● Assignment
Would you please give the entries again word for word, with no images in your copy?

● Supplied material
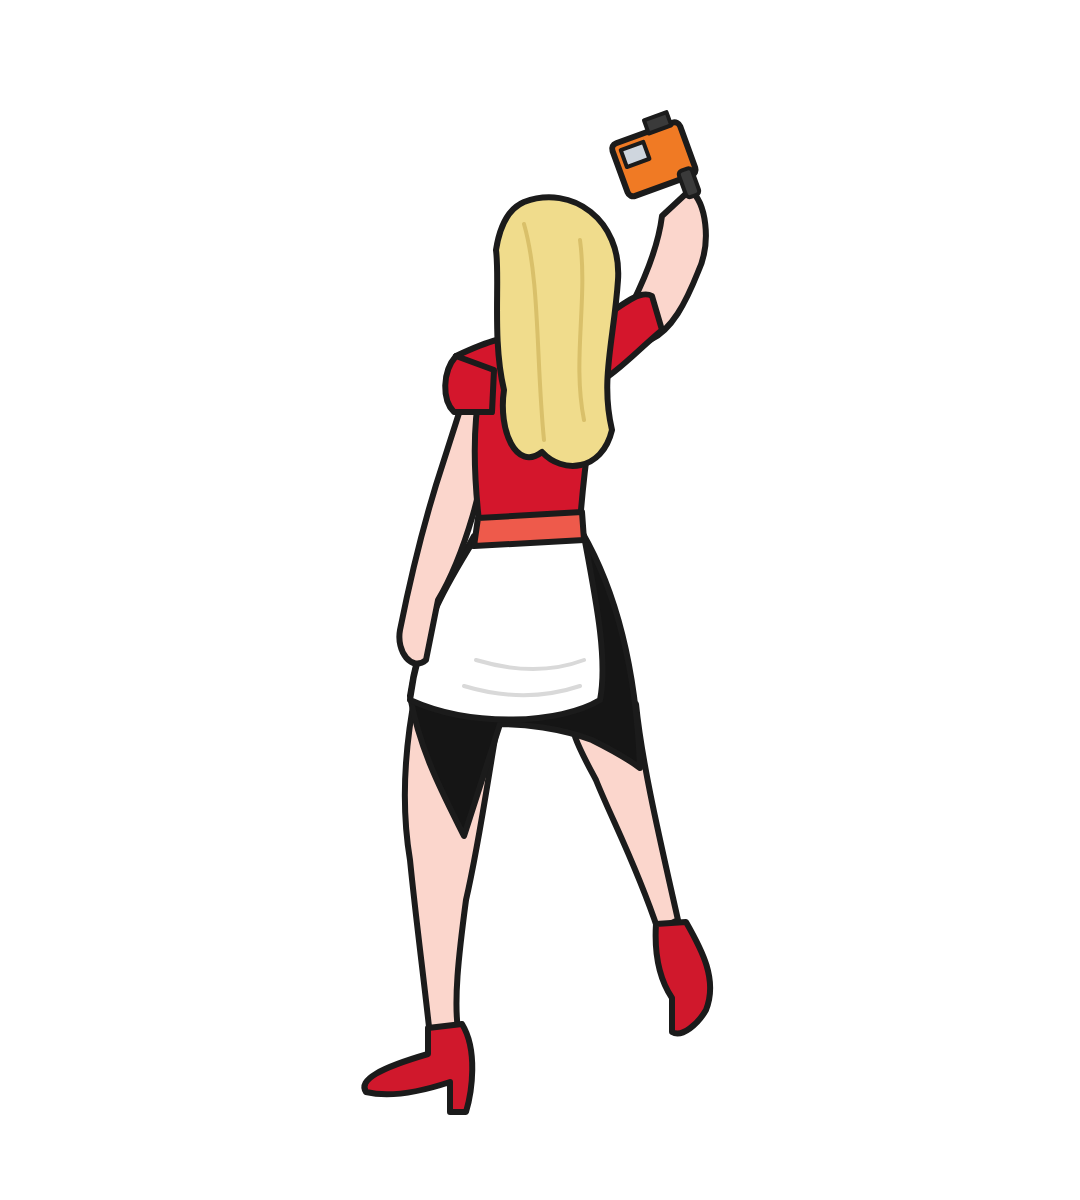
<!DOCTYPE html>
<html lang="en">
<head>
<meta charset="utf-8">
<title>Walking Photographer</title>
<style>
  :root {
    --paper: #ffffff;
    --ink: #1b1b1b;
    --skin: #fbd6cc;
    --hair: #f0dc8c;
    --hair-shade: #d9c06a;
    --top-red: #d4162c;
    --waist-coral: #ee5a4b;
    --skirt-white: #ffffff;
    --skirt-fold: #d9d9d9;
    --panel-black: #151515;
    --shoe-red: #d0182c;
    --camera-orange: #f07a24;
    --camera-dark: #3a3a3a;
    --camera-lens: #cfd6de;
  }
  html, body { margin: 0; padding: 0; overflow: hidden; background: var(--paper); }
  .canvas { width: 1080px; height: 1200px; display: block; }
  .outlined { stroke: var(--ink); stroke-width: 3; stroke-linejoin: round; stroke-linecap: round; }
</style>
</head>
<body>
<svg class="canvas" viewBox="0 0 540 600" xmlns="http://www.w3.org/2000/svg" role="img" aria-label="A blonde woman in a red top and white skirt walks away, holding a camera up high">
  <rect width="540" height="600" fill="var(--paper)"/>

  <g id="walking-woman" class="outlined">
    <!-- legs -->
    <path id="leg-back" fill="var(--skin)" d="M285,350 L318,352 C321,382 330,420 339,460 L329,465 C318,432 306,410 298,390 C290,375 284,365 285,350 Z"/>
    <path id="leg-front" fill="var(--skin)" d="M208,345 L250,355 C245,382 240,420 233,450 C229,480 227,500 229,515 L215,518 C212,490 208,460 205,430 C200,400 203,370 208,345 Z"/>

    <!-- shoes -->
    <path id="shoe-back" fill="var(--shoe-red)" d="M328,462 L343,461 C351,475 359,490 353,505 C349,512 341,519 336,516 L336,499 C330,490 327,478 328,462 Z"/>
    <path id="shoe-front" fill="var(--shoe-red)" d="M214,514 L231,512 C239,525 236,546 233,556 L225,556 L225,541 C210,546 195,549 183,546 C179,540 190,534 214,527 Z"/>

    <!-- skirt: black body with white front panel -->
    <path id="skirt-body" fill="var(--panel-black)" d="M237,268 L291,266 C306,292 318,330 320,384 C312,378 304,374 296,370 C280,364 262,362 250,362 L232,418 C222,398 210,376 205,348 C210,312 225,290 237,268 Z"/>
    <path id="skirt-front" fill="var(--skirt-white)" d="M237,270 L292,268 C298,300 304,330 300,350 C280,362 236,364 205,350 C210,312 225,290 237,270 Z"/>
    <path fill="none" stroke="var(--skirt-fold)" stroke-width="2" d="M238,330 C258,336 276,336 292,330 M232,343 C252,349 272,349 290,343"/>

    <!-- arm hanging -->
    <path id="arm-lowered" fill="var(--skin)" d="M230,205 L246,205 C244,240 231,280 219,300 L213,330 C206,336 198,326 200,315 C205,290 212,260 222,230 Z"/>

    <!-- arm raised -->
    <path id="arm-raised" fill="var(--skin)" d="M316,152 C322,140 329,124 331,108 L345,95 C353,101 356,121 349,136 C343,151 336,165 325,170 Z"/>

    <!-- top -->
    <path id="top" fill="var(--top-red)" d="M228,178 C245,170 255,167 263,170 L300,160 C314,150 321,145 326,148 L331,165 C319,175 310,185 300,191 C295,211 292,236 290,261 L240,265 C237,240 236,215 240,195 Z"/>
    <path id="sleeve-lowered" fill="var(--top-red)" d="M228,178 C221,186 221,200 227,206 L246,206 L247,185 Z"/>
    <path id="waistband" fill="var(--waist-coral)" d="M239,259 L291,256 L292,270 L237,273 Z"/>

    <!-- hair -->
    <path id="hair" fill="var(--hair)" d="M262,101 C286,92 311,110 309,140 C307,170 300,190 306,215 C301,236 281,237 271,226 C258,236 249,215 252,195 C246,170 250,140 248,125 C250,112 255,104 262,101 Z"/>
    <path fill="none" stroke="var(--hair-shade)" stroke-width="2" d="M262,112 C270,140 268,180 272,220 M290,120 C294,150 286,180 292,210"/>

    <!-- camera -->
    <g id="camera" transform="rotate(-20 326 80)">
      <rect x="309" y="66" width="36" height="28" rx="3" fill="var(--camera-orange)"/>
      <rect x="313" y="70" width="12" height="9" fill="var(--camera-lens)" stroke-width="2"/>
      <rect x="329" y="60" width="12" height="7" fill="var(--camera-dark)" stroke-width="2"/>
      <rect x="336" y="90" width="7" height="14" rx="2" fill="var(--camera-dark)" stroke-width="2"/>
    </g>
  </g>
</svg>
</body>
</html>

● Exercise response
<!DOCTYPE html>
<html lang="en">
<head>
<meta charset="utf-8">
<title>Walking Photographer</title>
<style>
  :root {
    --paper: #ffffff;
    --ink: #1b1b1b;
    --skin: #fbd6cc;
    --hair: #f0dc8c;
    --hair-shade: #d9c06a;
    --top-red: #d4162c;
    --waist-coral: #ee5a4b;
    --skirt-white: #ffffff;
    --skirt-fold: #d9d9d9;
    --panel-black: #151515;
    --shoe-red: #d0182c;
    --camera-orange: #f07a24;
    --camera-dark: #3a3a3a;
    --camera-lens: #cfd6de;
  }
  html, body { margin: 0; padding: 0; overflow: hidden; background: var(--paper); }
  .canvas { width: 1080px; height: 1200px; display: block; }
  .outlined { stroke: var(--ink); stroke-width: 3; stroke-linejoin: round; stroke-linecap: round; }
</style>
</head>
<body>
<svg class="canvas" viewBox="0 0 540 600" xmlns="http://www.w3.org/2000/svg" role="img" aria-label="A blonde woman in a red top and white skirt walks away, holding a camera up high">
  <rect width="540" height="600" fill="var(--paper)"/>

  <g id="walking-woman" class="outlined">
    <!-- legs -->
    <path id="leg-back" fill="var(--skin)" d="M285,350 L318,352 C321,382 330,420 339,460 L329,465 C318,432 306,410 298,390 C290,375 284,365 285,350 Z"/>
    <path id="leg-front" fill="var(--skin)" d="M208,345 L250,355 C245,382 240,420 233,450 C229,480 227,500 229,515 L215,518 C212,490 208,460 205,430 C200,400 203,370 208,345 Z"/>

    <!-- shoes -->
    <path id="shoe-back" fill="var(--shoe-red)" d="M328,462 L343,461 C351,475 359,490 353,505 C349,512 341,519 336,516 L336,499 C330,490 327,478 328,462 Z"/>
    <path id="shoe-front" fill="var(--shoe-red)" d="M214,514 L231,512 C239,525 236,546 233,556 L225,556 L225,541 C210,546 195,549 183,546 C179,540 190,534 214,527 Z"/>

    <!-- skirt: black body with white front panel -->
    <path id="skirt-body" fill="var(--panel-black)" d="M237,268 L291,266 C306,292 318,330 320,384 C312,378 304,374 296,370 C280,364 262,362 250,362 L232,418 C222,398 210,376 205,348 C210,312 225,290 237,268 Z"/>
    <path id="skirt-front" fill="var(--skirt-white)" d="M237,270 L292,268 C298,300 304,330 300,350 C280,362 236,364 205,350 C210,312 225,290 237,270 Z"/>
    <path fill="none" stroke="var(--skirt-fold)" stroke-width="2" d="M238,330 C258,336 276,336 292,330 M232,343 C252,349 272,349 290,343"/>

    <!-- arm hanging -->
    <path id="arm-lowered" fill="var(--skin)" d="M230,205 L246,205 C244,240 231,280 219,300 L213,330 C206,336 198,326 200,315 C205,290 212,260 222,230 Z"/>

    <!-- arm raised -->
    <path id="arm-raised" fill="var(--skin)" d="M316,152 C322,140 329,124 331,108 L345,95 C353,101 356,121 349,136 C343,151 336,165 325,170 Z"/>

    <!-- top -->
    <path id="top" fill="var(--top-red)" d="M228,178 C245,170 255,167 263,170 L300,160 C314,150 321,145 326,148 L331,165 C319,175 310,185 300,191 C295,211 292,236 290,261 L240,265 C237,240 236,215 240,195 Z"/>
    <path id="sleeve-lowered" fill="var(--top-red)" d="M228,178 C221,186 221,200 227,206 L246,206 L247,185 Z"/>
    <path id="waistband" fill="var(--waist-coral)" d="M239,259 L291,256 L292,270 L237,273 Z"/>

    <!-- hair -->
    <path id="hair" fill="var(--hair)" d="M262,101 C286,92 311,110 309,140 C307,170 300,190 306,215 C301,236 281,237 271,226 C258,236 249,215 252,195 C246,170 250,140 248,125 C250,112 255,104 262,101 Z"/>
    <path fill="none" stroke="var(--hair-shade)" stroke-width="2" d="M262,112 C270,140 268,180 272,220 M290,120 C294,150 286,180 292,210"/>

    <!-- camera -->
    <g id="camera" transform="rotate(-20 326 80)">
      <rect x="309" y="66" width="36" height="28" rx="3" fill="var(--camera-orange)"/>
      <rect x="313" y="70" width="12" height="9" fill="var(--camera-lens)" stroke-width="2"/>
      <rect x="329" y="60" width="12" height="7" fill="var(--camera-dark)" stroke-width="2"/>
      <rect x="336" y="90" width="7" height="14" rx="2" fill="var(--camera-dark)" stroke-width="2"/>
    </g>
  </g>
</svg>
</body>
</html>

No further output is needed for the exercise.